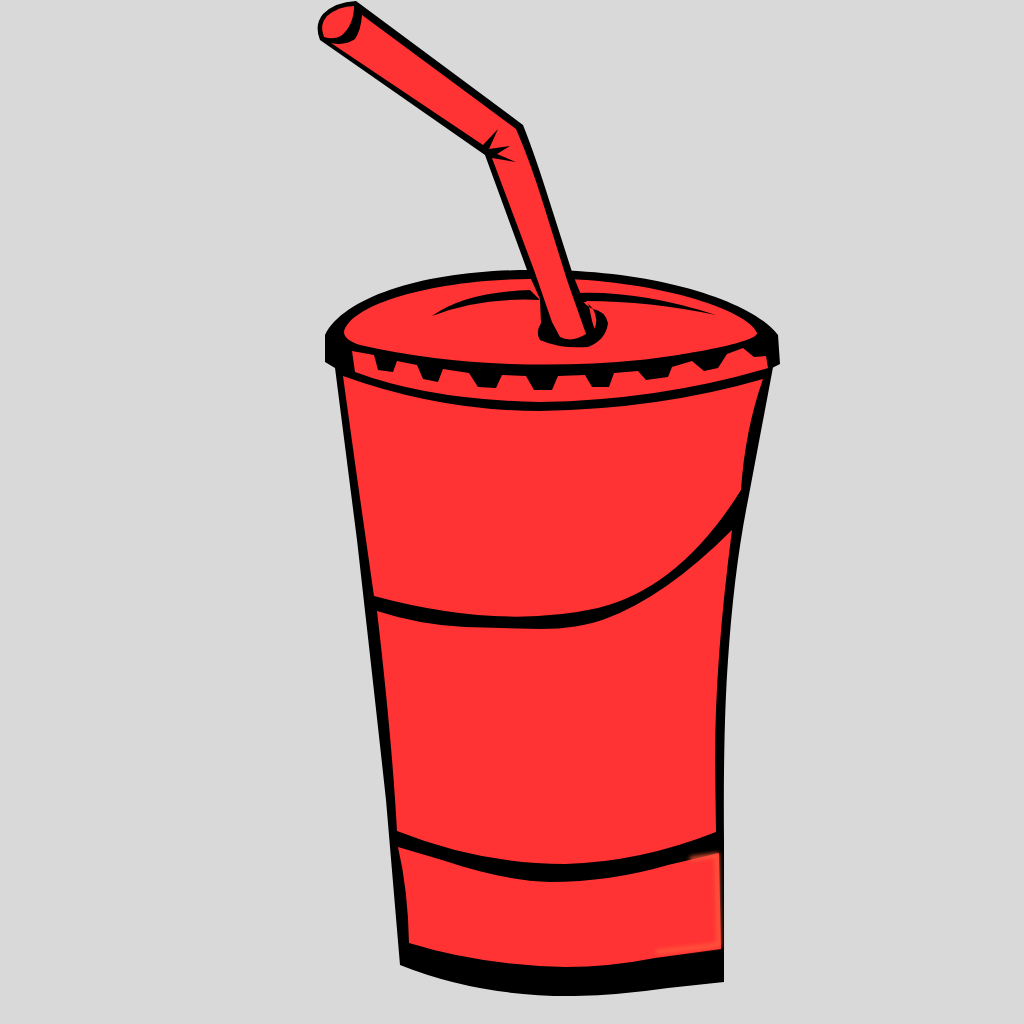
<!DOCTYPE html>
<html lang="en">
<head>
<meta charset="utf-8">
<title>Soda cup with straw</title>
<style>
:root { --backdrop: #d9d9d9; --red: #ff3333; --ink: #000000; --smudge: #ff5a3c; }
html, body { margin: 0; background: var(--backdrop); overflow: hidden; }
svg { display: block; width: 1024px; height: 1024px; }
.ink { fill: var(--ink); }
.red { fill: var(--red); }
.smudge { fill: none; stroke: var(--smudge); stroke-width: 4; filter: url(#soften); }
</style>
</head>
<body>
<svg viewBox="0 0 1024 1024" role="img" aria-label="Red takeaway cup with a lid and a bent straw">
  <defs>
    <filter id="soften" x="-20%" y="-20%" width="140%" height="140%"><feGaussianBlur stdDeviation="2"/></filter>
  </defs>
  <rect width="1024" height="1024" fill="var(--backdrop)"/>

  <g id="cup">
    <path class="ink" d="M334 360L357 540Q374 690 386 800L400 965Q480 997 575 996Q620 995 668 988L724 982V840Q723 730 728 660Q734 570 748 500L774 362Z"/>
    <path class="red" d="M343 376Q440 411 540 411Q660 409 763 379Q745 430 741 490Q680 588 598 608Q500 630 374 596Q366 540 356 470Z"/>
    <path class="red" d="M377 611Q420 625 465 627L540 629Q578 629 605 619Q665 597 732 530Q715 660 715 760L716 832Q640 862 565 864Q480 864 397 831Q392 740 377 611Z"/>
    <path class="red" d="M398 847L442 860Q505 881 550 882Q610 882 668 865L719 853L721 949L655 958Q610 967 565 967Q480 965 409 943Q408 890 398 847Z"/>
    <path class="smudge" d="M690 859L717 855L719 945L656 952"/>
  </g>

  <g id="lid">
    <path class="ink" d="M325 335C345 295 430 270 530 270C650 268 752 300 778 335L780 364L768 370Q660 400 540 402Q430 400 345 374L325 362Z"/>
    <path class="red" d="M344 332C350 305 430 280 530 279C640 275 748 308 757 333C758 341 700 353 640 360Q580 366 510 364Q430 361 360 345Q344 340 344 332Z"/>
    <path class="red" d="M352 351L374 355L378 370L393 372L397 361L417 365L423 379L438 382L443 369L469 373L478 387L496 388L502 375L526 376L534 390L552 390L558 376L585 375L592 387L609 387L614 373L638 371L646 380L668 377L672 367L692 361L704 371L718 368L727 354L743 348L754 357L766 356L768 368Q660 400 540 402Q430 400 355 372Z"/>
    <path class="ink" d="M432 316Q465 292 530 290L540 300Q480 297 432 316Z"/>
    <path class="ink" d="M574 293Q640 290 716 315Q645 300 578 301Z"/>
    <path class="ink" d="M541 323Q535 333 540 340Q560 349 588 347Q606 340 608 323Q605 311 593 309L585 300L540 300Z"/>
    <path class="red" d="M530 279H572L582 301Q588 307 593 309Q599 320 594 330L588 302L540 300Z"/>
  </g>

  <g id="straw">
    <path class="ink" d="M320 40Q314 25 323 14Q335 2 356 1L523 125Q535 155 550 203L573 275L598 337Q575 346 552 336L544 308L527 270L485 155Z"/>
    <path class="red" d="M362 15L516 129Q530 161 543 203L567 280L586 334Q572 343 560 337L552 322L534 270L492 158L516 162L497 154L510 146L489 149L498 129L483 145L331 43Q345 46 355 39Q361 30 362 15Z"/>
    <path class="red" d="M354 6Q354 25 341 36Q333 40 324 37Q319 25 327 16Q339 6 354 6Z"/>
  </g>
</svg>
</body>
</html>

__EXERCISE OBJECTIVE__: Reproduce every entry above in full and exactly, though not its pictures.

__SOLUTION TO THE EXERCISE__:
<!DOCTYPE html>
<html lang="en">
<head>
<meta charset="utf-8">
<title>Soda cup with straw</title>
<style>
:root { --backdrop: #d9d9d9; --red: #ff3333; --ink: #000000; --smudge: #ff5a3c; }
html, body { margin: 0; background: var(--backdrop); overflow: hidden; }
svg { display: block; width: 1024px; height: 1024px; }
.ink { fill: var(--ink); }
.red { fill: var(--red); }
.smudge { fill: none; stroke: var(--smudge); stroke-width: 4; filter: url(#soften); }
</style>
</head>
<body>
<svg viewBox="0 0 1024 1024" role="img" aria-label="Red takeaway cup with a lid and a bent straw">
  <defs>
    <filter id="soften" x="-20%" y="-20%" width="140%" height="140%"><feGaussianBlur stdDeviation="2"/></filter>
  </defs>
  <rect width="1024" height="1024" fill="var(--backdrop)"/>

  <g id="cup">
    <path class="ink" d="M334 360L357 540Q374 690 386 800L400 965Q480 997 575 996Q620 995 668 988L724 982V840Q723 730 728 660Q734 570 748 500L774 362Z"/>
    <path class="red" d="M343 376Q440 411 540 411Q660 409 763 379Q745 430 741 490Q680 588 598 608Q500 630 374 596Q366 540 356 470Z"/>
    <path class="red" d="M377 611Q420 625 465 627L540 629Q578 629 605 619Q665 597 732 530Q715 660 715 760L716 832Q640 862 565 864Q480 864 397 831Q392 740 377 611Z"/>
    <path class="red" d="M398 847L442 860Q505 881 550 882Q610 882 668 865L719 853L721 949L655 958Q610 967 565 967Q480 965 409 943Q408 890 398 847Z"/>
    <path class="smudge" d="M690 859L717 855L719 945L656 952"/>
  </g>

  <g id="lid">
    <path class="ink" d="M325 335C345 295 430 270 530 270C650 268 752 300 778 335L780 364L768 370Q660 400 540 402Q430 400 345 374L325 362Z"/>
    <path class="red" d="M344 332C350 305 430 280 530 279C640 275 748 308 757 333C758 341 700 353 640 360Q580 366 510 364Q430 361 360 345Q344 340 344 332Z"/>
    <path class="red" d="M352 351L374 355L378 370L393 372L397 361L417 365L423 379L438 382L443 369L469 373L478 387L496 388L502 375L526 376L534 390L552 390L558 376L585 375L592 387L609 387L614 373L638 371L646 380L668 377L672 367L692 361L704 371L718 368L727 354L743 348L754 357L766 356L768 368Q660 400 540 402Q430 400 355 372Z"/>
    <path class="ink" d="M432 316Q465 292 530 290L540 300Q480 297 432 316Z"/>
    <path class="ink" d="M574 293Q640 290 716 315Q645 300 578 301Z"/>
    <path class="ink" d="M541 323Q535 333 540 340Q560 349 588 347Q606 340 608 323Q605 311 593 309L585 300L540 300Z"/>
    <path class="red" d="M530 279H572L582 301Q588 307 593 309Q599 320 594 330L588 302L540 300Z"/>
  </g>

  <g id="straw">
    <path class="ink" d="M320 40Q314 25 323 14Q335 2 356 1L523 125Q535 155 550 203L573 275L598 337Q575 346 552 336L544 308L527 270L485 155Z"/>
    <path class="red" d="M362 15L516 129Q530 161 543 203L567 280L586 334Q572 343 560 337L552 322L534 270L492 158L516 162L497 154L510 146L489 149L498 129L483 145L331 43Q345 46 355 39Q361 30 362 15Z"/>
    <path class="red" d="M354 6Q354 25 341 36Q333 40 324 37Q319 25 327 16Q339 6 354 6Z"/>
  </g>
</svg>
</body>
</html>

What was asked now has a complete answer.